Welcome back to Case Conference, and greetings to first timers. Here’s where we left off last time.

A depressed businessman is separated from his wife; he’s taken several antidepressants which he claims only help for a short time. He has two children, including a boy with Down Syndrome and the thought of breaking up the family is heart-breaking. He and his wife are trying to make a go of it, but he got it in his head that she’s interested in another man; now he wants a different antidepressant. What next?

Not much question about this one, readers and colleagues agreed to a person. “This man doesn’t need more medication,” they say. “He and his wife need therapy!”

Chronic depression and relationship discord compromises the workplace via sick days and under-productivity, and is associated with costly medical workups to rule out medical disorders (cardiac and GI evaluations alone can run into the thousands of dollars), so let’s not kid ourselves into believing that just because people can survive dysfunctional relationships, the “worried well,” as they’re often denigrated, are far from healthy.

There’s a saying I share with people in situations like today’s patient: “The only thing worse than being unhappily married is being unhappily divorced!” True, we have antidepressant and mood stabilizing medication to ameliorate symptoms, but when it comes to relationship issues, individual and conjoint psychotherapy is essential. Too many couples muddle through discordant relationships and, no matter whether they divorce or stay married, wind up in unresolved, unhealthy relationships. Although chronic relationship stress may be hard to quantify scientifically, just ask the family and friends of an unhappy, disgruntled couple, and to a person they’ll confirm what a waste it is; not to mention how important it is that parents set good role models concerning compromise and conflict resolution for their children.

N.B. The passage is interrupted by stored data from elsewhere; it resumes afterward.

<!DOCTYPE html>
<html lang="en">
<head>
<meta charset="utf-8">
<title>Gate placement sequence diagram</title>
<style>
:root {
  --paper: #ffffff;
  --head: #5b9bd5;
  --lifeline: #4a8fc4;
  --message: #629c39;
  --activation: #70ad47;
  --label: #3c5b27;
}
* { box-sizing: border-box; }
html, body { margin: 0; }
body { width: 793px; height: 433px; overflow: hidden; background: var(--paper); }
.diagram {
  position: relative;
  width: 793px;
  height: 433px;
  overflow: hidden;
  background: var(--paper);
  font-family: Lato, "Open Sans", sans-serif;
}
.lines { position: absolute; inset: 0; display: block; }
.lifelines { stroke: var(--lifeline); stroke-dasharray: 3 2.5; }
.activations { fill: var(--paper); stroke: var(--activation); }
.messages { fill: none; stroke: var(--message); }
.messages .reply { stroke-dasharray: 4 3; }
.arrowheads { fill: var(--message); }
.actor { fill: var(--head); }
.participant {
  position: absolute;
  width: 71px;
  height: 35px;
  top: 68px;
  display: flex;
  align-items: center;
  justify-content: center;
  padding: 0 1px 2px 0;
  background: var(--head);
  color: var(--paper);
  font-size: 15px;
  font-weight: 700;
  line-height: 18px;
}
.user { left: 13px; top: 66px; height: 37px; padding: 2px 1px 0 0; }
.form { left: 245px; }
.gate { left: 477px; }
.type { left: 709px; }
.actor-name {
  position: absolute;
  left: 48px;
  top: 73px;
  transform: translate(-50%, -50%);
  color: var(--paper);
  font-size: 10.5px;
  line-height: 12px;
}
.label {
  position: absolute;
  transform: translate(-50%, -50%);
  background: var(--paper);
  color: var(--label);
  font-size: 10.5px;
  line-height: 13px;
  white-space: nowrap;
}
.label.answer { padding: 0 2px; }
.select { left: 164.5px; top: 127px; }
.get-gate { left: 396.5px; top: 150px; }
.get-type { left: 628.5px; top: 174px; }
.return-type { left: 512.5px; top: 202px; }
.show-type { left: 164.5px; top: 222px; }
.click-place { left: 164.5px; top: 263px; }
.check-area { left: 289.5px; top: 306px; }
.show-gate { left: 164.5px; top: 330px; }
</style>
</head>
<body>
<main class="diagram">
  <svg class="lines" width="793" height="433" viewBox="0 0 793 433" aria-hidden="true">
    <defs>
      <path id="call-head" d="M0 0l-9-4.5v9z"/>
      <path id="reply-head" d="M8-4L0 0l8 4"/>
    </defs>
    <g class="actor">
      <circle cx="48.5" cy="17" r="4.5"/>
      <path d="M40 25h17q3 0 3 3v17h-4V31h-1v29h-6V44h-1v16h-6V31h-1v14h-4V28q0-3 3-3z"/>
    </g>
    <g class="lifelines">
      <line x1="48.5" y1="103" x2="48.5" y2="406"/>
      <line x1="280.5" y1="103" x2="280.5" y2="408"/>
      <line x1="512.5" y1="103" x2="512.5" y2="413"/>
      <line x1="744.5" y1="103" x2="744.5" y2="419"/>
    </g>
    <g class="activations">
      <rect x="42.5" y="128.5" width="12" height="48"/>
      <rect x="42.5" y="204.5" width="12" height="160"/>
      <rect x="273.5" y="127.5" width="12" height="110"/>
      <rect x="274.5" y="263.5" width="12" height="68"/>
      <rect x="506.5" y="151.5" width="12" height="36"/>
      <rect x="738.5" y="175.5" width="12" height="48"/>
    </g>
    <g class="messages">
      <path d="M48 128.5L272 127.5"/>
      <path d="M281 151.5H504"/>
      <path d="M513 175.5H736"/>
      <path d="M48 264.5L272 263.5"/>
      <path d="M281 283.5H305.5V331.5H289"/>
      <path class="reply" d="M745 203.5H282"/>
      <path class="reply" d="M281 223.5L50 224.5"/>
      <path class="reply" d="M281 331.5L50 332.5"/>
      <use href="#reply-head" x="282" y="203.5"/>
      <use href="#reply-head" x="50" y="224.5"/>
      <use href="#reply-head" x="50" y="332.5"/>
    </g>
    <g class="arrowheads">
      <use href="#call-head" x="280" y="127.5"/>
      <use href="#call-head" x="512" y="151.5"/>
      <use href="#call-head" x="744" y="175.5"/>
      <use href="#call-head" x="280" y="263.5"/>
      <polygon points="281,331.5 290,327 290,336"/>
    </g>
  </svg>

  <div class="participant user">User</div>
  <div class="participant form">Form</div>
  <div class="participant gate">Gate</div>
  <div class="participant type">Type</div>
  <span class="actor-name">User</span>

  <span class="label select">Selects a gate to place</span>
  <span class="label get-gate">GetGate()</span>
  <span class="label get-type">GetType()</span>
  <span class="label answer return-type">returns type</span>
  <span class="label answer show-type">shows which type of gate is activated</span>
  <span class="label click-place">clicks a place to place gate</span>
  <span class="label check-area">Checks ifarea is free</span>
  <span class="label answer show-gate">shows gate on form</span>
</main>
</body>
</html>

The major issue facing the man in today’s case was the seething but unstated resentment between him and his wife over coping with their special needs child, who was now eight years old. Katharine, the wife, felt that her husband James pressured her into having a late-life child. Katharine was well into her forties—later life pregnancy carries a higher risk of Down Syndrome—by the time the child was conceived; she was happy with two children, but agreed to try for a third child because James wanted a boy to name after his father, who died suddenly of a heart attack in his mid-sixties. The couple went through an elaborate fetal-maternal medicine procedure to predetermine that the child would be male.

What depressed James and got him wanting another child was his sense of fragility upon entering the second half of his life. It was more than mid-life crisis that James felt. He had modeled his career after his father, a man who toiled faithfully for a large corporation before retiring at age 65, only to die suddenly soon thereafter before realizing his dreams of joining several recently retired colleagues in activities and pursuits he had long deferred, claiming, “Once I retire, I’ll have all the time in the world to do what I like.”

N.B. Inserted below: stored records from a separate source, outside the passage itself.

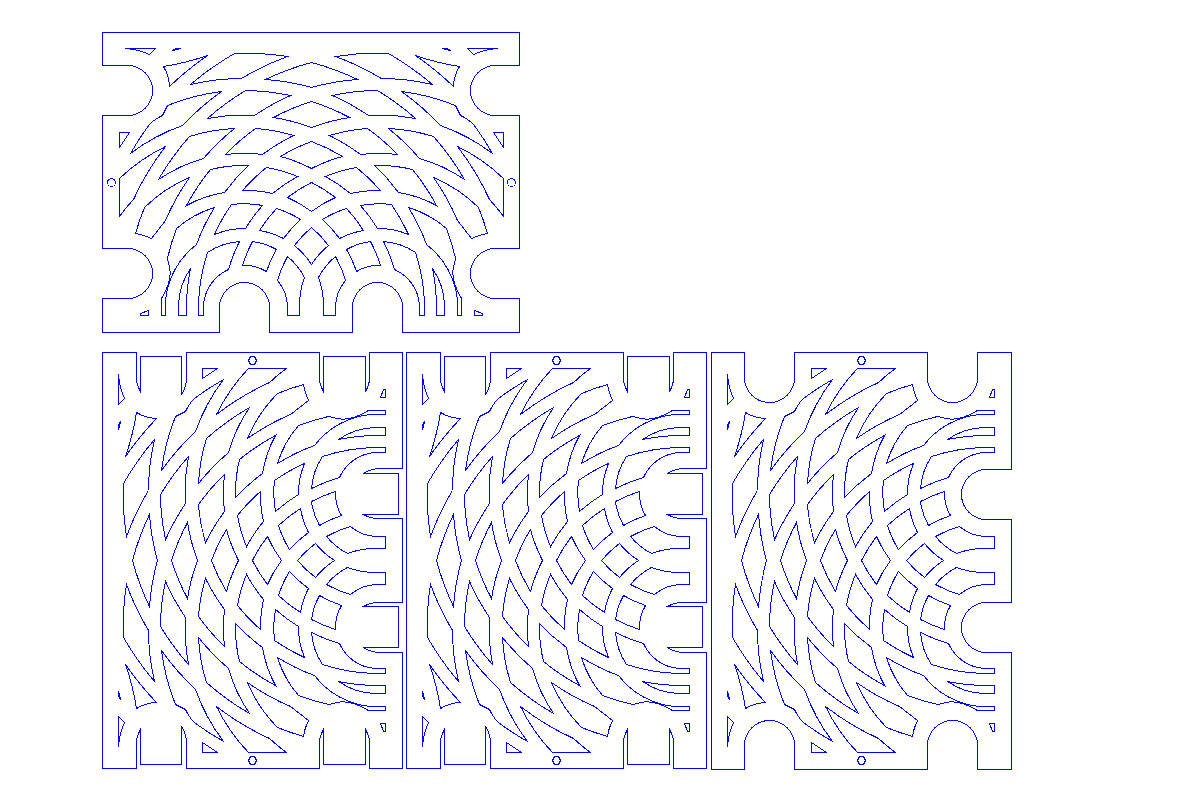
<!DOCTYPE html>
<html lang="en">
<head>
<meta charset="utf-8">
<title>Laser cutting sheet: lattice box panels</title>
<style>
:root { --sheet: #ffffff; --cut: #0000ff; }
html, body { margin: 0; height: 100%; overflow: hidden; background: var(--sheet); }
svg { display: block; width: 1200px; height: 801px; }
.cut-lines { fill: none; stroke: var(--cut); stroke-width: 1; shape-rendering: crispEdges; }
</style>
</head>
<body>
<svg viewBox="0 0 1200 801" role="img" aria-label="Cutting plan with four lattice panels">
<defs>
  <!-- cells left of the panel's centre line -->
  <g id="lattice-half">
    <g id="corner-cells">
      <path d="M125 48H155L149 54Q138 49 125 48Z"/>
      <path d="M172 50L175 48H180Z"/>
      <path d="M119 132H129L119 147Z"/>
      <path d="M140 315V313L148 310V315Z"/>
    </g>
    <g id="outer-cells">
      <path d="M163 66A255 255 0 0 0 207 55A305 305 0 0 0 169 86A42 42 0 0 0 163 66Z"/>
      <path d="M190 84A292 292 0 0 1 234 53A255 255 0 0 1 287 56A268 268 0 0 0 241 78A230 230 0 0 0 190 84Z"/>
      <path d="M130 153A292 292 0 0 1 146 128Q151 120 162 115L167 105A217 217 0 0 1 221 91A268 268 0 0 0 182 125A193 193 0 0 0 130 153Z"/>
      <path d="M119 178A180 180 0 0 1 165 146A268 268 0 0 0 133 199A155 155 0 0 0 119 216Z"/>
      <path d="M135 233A255 255 0 0 1 144 207A142 142 0 0 1 189 177A230 230 0 0 0 165 220L151 238Q143 234 135 233Z"/>
      <path d="M167 258A217 217 0 0 1 176 228A105 105 0 0 1 214 207A193 193 0 0 0 196 244A80 80 0 0 0 165 300V315H161V298Q172 280 169 267Z"/>
      <path d="M178 315V305A67 67 0 0 1 190 268A193 193 0 0 0 186 307V315Z"/>
      <path d="M198 315V305A180 180 0 0 1 207 252A67 67 0 0 1 239 241A155 155 0 0 0 228 269A42 42 0 0 0 203 305V315Z"/>
    </g>
    <g id="middle-cells">
      <path d="M207 118A255 255 0 0 1 245 90A217 217 0 0 1 290 95A230 230 0 0 0 254 115A193 193 0 0 0 207 118Z"/>
      <path d="M158 179A255 255 0 0 1 189 136A180 180 0 0 1 234 128A230 230 0 0 0 203 158A155 155 0 0 0 158 179Z"/>
      <path d="M225 154A217 217 0 0 1 255 128A180 180 0 0 1 293 135A193 193 0 0 0 262 154A155 155 0 0 0 225 154Z"/>
      <path d="M186 205A217 217 0 0 1 210 169A142 142 0 0 1 248 165A193 193 0 0 0 224 192A118 118 0 0 0 186 205Z"/>
      <path d="M242 190A180 180 0 0 1 266 167A142 142 0 0 1 297 176A155 155 0 0 0 272 193A118 118 0 0 0 242 190Z"/>
      <path d="M214 234A180 180 0 0 1 231 204A105 105 0 0 1 262 205A155 155 0 0 0 245 228A80 80 0 0 0 214 234Z"/>
      <path d="M259 230A142 142 0 0 1 276 208A105 105 0 0 1 300 219A118 118 0 0 0 283 238A80 80 0 0 0 259 230Z"/>
      <path d="M242 265A142 142 0 0 1 252 241A67 67 0 0 1 276 249A118 118 0 0 0 266 271A42 42 0 0 0 242 265Z"/>
      <path d="M277 280A105 105 0 0 1 287 256A67 67 0 0 1 304 277A80 80 0 0 0 299 308V315H287V307A42 42 0 0 0 277 280Z"/>
    </g>
  </g>

  <g id="centre-cells">
    <path d="M265 79A255 255 0 0 1 311 62A255 255 0 0 1 357 79A230 230 0 0 0 311 87A230 230 0 0 0 265 79Z"/>
    <path d="M273 117A217 217 0 0 1 311 101A217 217 0 0 1 349 117A193 193 0 0 0 311 127A193 193 0 0 0 273 117Z"/>
    <path d="M280 156A180 180 0 0 1 311 141A180 180 0 0 1 342 156A155 155 0 0 0 311 168A155 155 0 0 0 280 156Z"/>
    <path d="M287 197A142 142 0 0 1 311 182A142 142 0 0 1 335 197A118 118 0 0 0 311 211A118 118 0 0 0 287 197Z"/>
    <path d="M294 245A105 105 0 0 1 311 227A105 105 0 0 1 328 245A80 80 0 0 0 311 264A80 80 0 0 0 294 245Z"/>
  </g>

  <g id="hole"><polygon points="-4,0 -2,-4 2,-4 4,0 2,4 -2,4"/></g>

  <g id="lattice">
    <use href="#lattice-half"/>
    <use href="#lattice-half" transform="matrix(-1 0 0 1 622 0)"/>
    <use href="#centre-cells"/>
  </g>

  <path id="scalloped-outline" d="M102 32H519V65H495A25 25 0 0 0 495 115H519V248H495A25 25 0 0 0 495 298H519V332H402V307A25 25 0 0 0 352 307V332H269V307A25 25 0 0 0 219 307V332H102V298H127A25 25 0 0 0 127 248H102V115H127A25 25 0 0 0 127 65H102Z"/>

  <g id="scalloped-panel">
    <use href="#scalloped-outline"/>
    <use href="#lattice"/>
    <circle cx="111" cy="182" r="4"/>
    <circle cx="511" cy="182" r="4"/>
  </g>

  <!-- upper half of an upright panel with tab slots -->
  <path id="tabbed-outline-half" d="M102 561V352H136V378Q136 384 140 391V356H181V394Q186 386 186 378V352H319V378Q319 384 323 391V356H365V391Q369 384 369 378V352H402V468H377Q369 469 363 473H398V514H363Q370 518 377 518H402V561"/>

  <g id="tabbed-panel">
    <use href="#tabbed-outline-half"/>
    <use href="#tabbed-outline-half" transform="matrix(1 0 0 -1 0 1120)"/>
    <use href="#lattice" transform="matrix(0 1 1 0 70 249)"/>
    <use href="#hole" x="252" y="360"/>
    <use href="#hole" x="252" y="760"/>
  </g>
</defs>

<rect width="1200" height="801" fill="var(--sheet)"/>
<g class="cut-lines" transform="translate(.5 .5)">
  <use href="#scalloped-panel"/>
  <use href="#tabbed-panel"/>
  <use href="#tabbed-panel" x="304"/>
  <g id="upright-scalloped-panel">
    <g transform="matrix(0 1 1 0 679 250)">
      <use href="#scalloped-outline"/>
      <use href="#lattice" y="0" x="-1"/>
    </g>
    <use href="#hole" x="861" y="360"/>
    <use href="#hole" x="861" y="760"/>
  </g>
</g>
</svg>
</body>
</html>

“How could this happen?,” James reflected about his father, a man who sacrificed so much, including time with James and his siblings, to achieve financial success. The death shocked James into realizing there was no guarantee about a golden future. For James it was much more than the death of his father. It was the death of a dream.

In his depression, James envisioned life with his special needs child as joyless and frustrating, depriving him of the chance to be the father to his son that he wished his father would have been with him. He defended himself from this feeling by distancing himself from Katharine who, as their son required more and more social service and school interventions, came to feel emotionally abandoned. Meanwhile James buried himself in his work where he began receiving poor reviews from his clients because his acuity was compromised by the vicious cycle of relationship stress and depression. Medicine alone couldn’t address James’s pathological mourning over the death of his cherished dream.

The good news was that James’s psychiatrist insisted on individual and conjoint psychotherapy as a condition of continuing medication therapy and referred him to an astute therapist who zeroed in on James’s grief issues quickly. Therapy helped him see that there was joy to be found in recognizing his son’s everyday achievements, as opposed to dreaming of an idealized future. The therapist also got James and his wife involved with a local support group for families with special needs children. His son’s outpouring of love and joy in seeing his father more engaged proved inspirational. And, once James became more emotionally involved in family life, Katharine felt less estranged and neglected. Life turned out much differently than James expected, but to his credit he found the courage and flexibility to build new dreams.


Jeffrey Deitz, M.D., is a psychiatrist and psychoanalyst in Connecticut and New York City.  He supervises psychiatrists-in-training in New York and teaches at Quinnipiac University School of Medicine in Connecticut. His articles about sports psychology, psychotherapy, and sleep deprivation have been published in the New York Times and Huffington Post. In 2016 Dr. Deitz published his first novel, Intensive Therapy: A Novel, a fiction work about the life-saving relationship between a psychiatrist and patient.